“The contribution of asymptomatic influenza virus infection to transmission among household members, institutional residents, or communities is unknown during seasonal epidemics or pandemics” (Khazeni N, et al. Ann Intern Med 2009;151:464-473).
Additionally, to the best of our knowledge, there are no studies of the relative rates of virus shedding in asymptomatic persons who are vaccinated versus those who are not.
Canadian seasonal influenza vaccination campaigns are being thrown into disarray by a study linking seasonal flu shots to a higher rate of H1N1 influenza. Though the study has been called an “international anomaly,” some provinces are suspending seasonal flu shots for persons under the age of 65. They will concentrate on vaccinating against H1N1, currently the cause of most confirmed influenza cases.
“By the time the H1N1 wave is over, there will be ample time to vaccinate for seasonal flu,” said Dr. Ethan Rubinstein, head of the adult infectious diseases department at the University of Manitoba (Globe and Mail 9/27/09).
In Chandler, Arizona, about three-quarters of firefighters offered an early batch of H1N1 vaccine have refused it. This is a voluntary program (East Valley Tribune 10/18/09). Signs are being posted in Arizona asking the public to support first responders who decline mandatory vaccines.
“Several” reports of Guillain-Barré syndrome in persons who have received H1N1 vaccine have prompted doctors at one Mississippi hospital to advise patients and staff not to get the vaccine.
While most people who decline the vaccine cite safety concerns, some epidemiologists are challenging the medical orthodoxy about the effectiveness of influenza vaccine.
Study after study has claimed that people who get a flu shot in the fall are about half as likely to die that winter—from any cause. Yet influenza accounts for at most 10% of deaths, even when including all illness that influenza might aggravate. Vaccine skeptics argue: “For a vaccine to reduce mortality by 50 percent…means it has to prevent deaths…from falls, fires, heart disease, strokes, and car accidents. That’s not a vaccine, that’s a miracle” (Shannon Brownlee and Jeanne Lenzer, “Shots in the Dark,” Atlantic, November 2009).
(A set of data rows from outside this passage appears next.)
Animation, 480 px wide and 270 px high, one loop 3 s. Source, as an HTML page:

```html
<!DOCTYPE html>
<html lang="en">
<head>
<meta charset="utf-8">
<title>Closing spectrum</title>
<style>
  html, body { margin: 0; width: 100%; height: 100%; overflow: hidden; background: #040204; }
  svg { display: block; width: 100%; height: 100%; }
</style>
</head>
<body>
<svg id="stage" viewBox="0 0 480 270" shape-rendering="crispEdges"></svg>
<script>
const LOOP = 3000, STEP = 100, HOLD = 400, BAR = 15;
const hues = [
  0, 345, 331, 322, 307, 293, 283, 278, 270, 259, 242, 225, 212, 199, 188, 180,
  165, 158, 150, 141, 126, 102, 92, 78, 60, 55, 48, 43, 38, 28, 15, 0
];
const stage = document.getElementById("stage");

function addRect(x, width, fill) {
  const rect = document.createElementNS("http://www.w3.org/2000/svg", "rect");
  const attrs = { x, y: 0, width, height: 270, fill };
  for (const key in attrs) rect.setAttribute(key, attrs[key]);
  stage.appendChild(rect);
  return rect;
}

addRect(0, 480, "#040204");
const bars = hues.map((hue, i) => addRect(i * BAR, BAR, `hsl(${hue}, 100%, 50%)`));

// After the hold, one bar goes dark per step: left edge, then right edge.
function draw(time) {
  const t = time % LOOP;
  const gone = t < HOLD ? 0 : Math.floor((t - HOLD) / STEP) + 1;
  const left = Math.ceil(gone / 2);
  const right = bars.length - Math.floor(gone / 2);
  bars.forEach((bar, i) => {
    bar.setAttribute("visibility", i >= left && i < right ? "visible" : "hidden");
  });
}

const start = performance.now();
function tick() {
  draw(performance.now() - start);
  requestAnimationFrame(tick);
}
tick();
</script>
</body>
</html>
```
The “healthy user effect” could largely account for reduced mortality, argue Brownlee and Lenzer, but authorities say it would be unethical to do double-blind, placebo-controlled studies—since we “know” that the vaccines work.
The official position of AAPS is that vaccines, like other medical treatments, should be voluntary.
AAPS has posted an internet survey on www.aapsonline.org of physicians’ intentions regarding taking H1N1 vaccine themselves.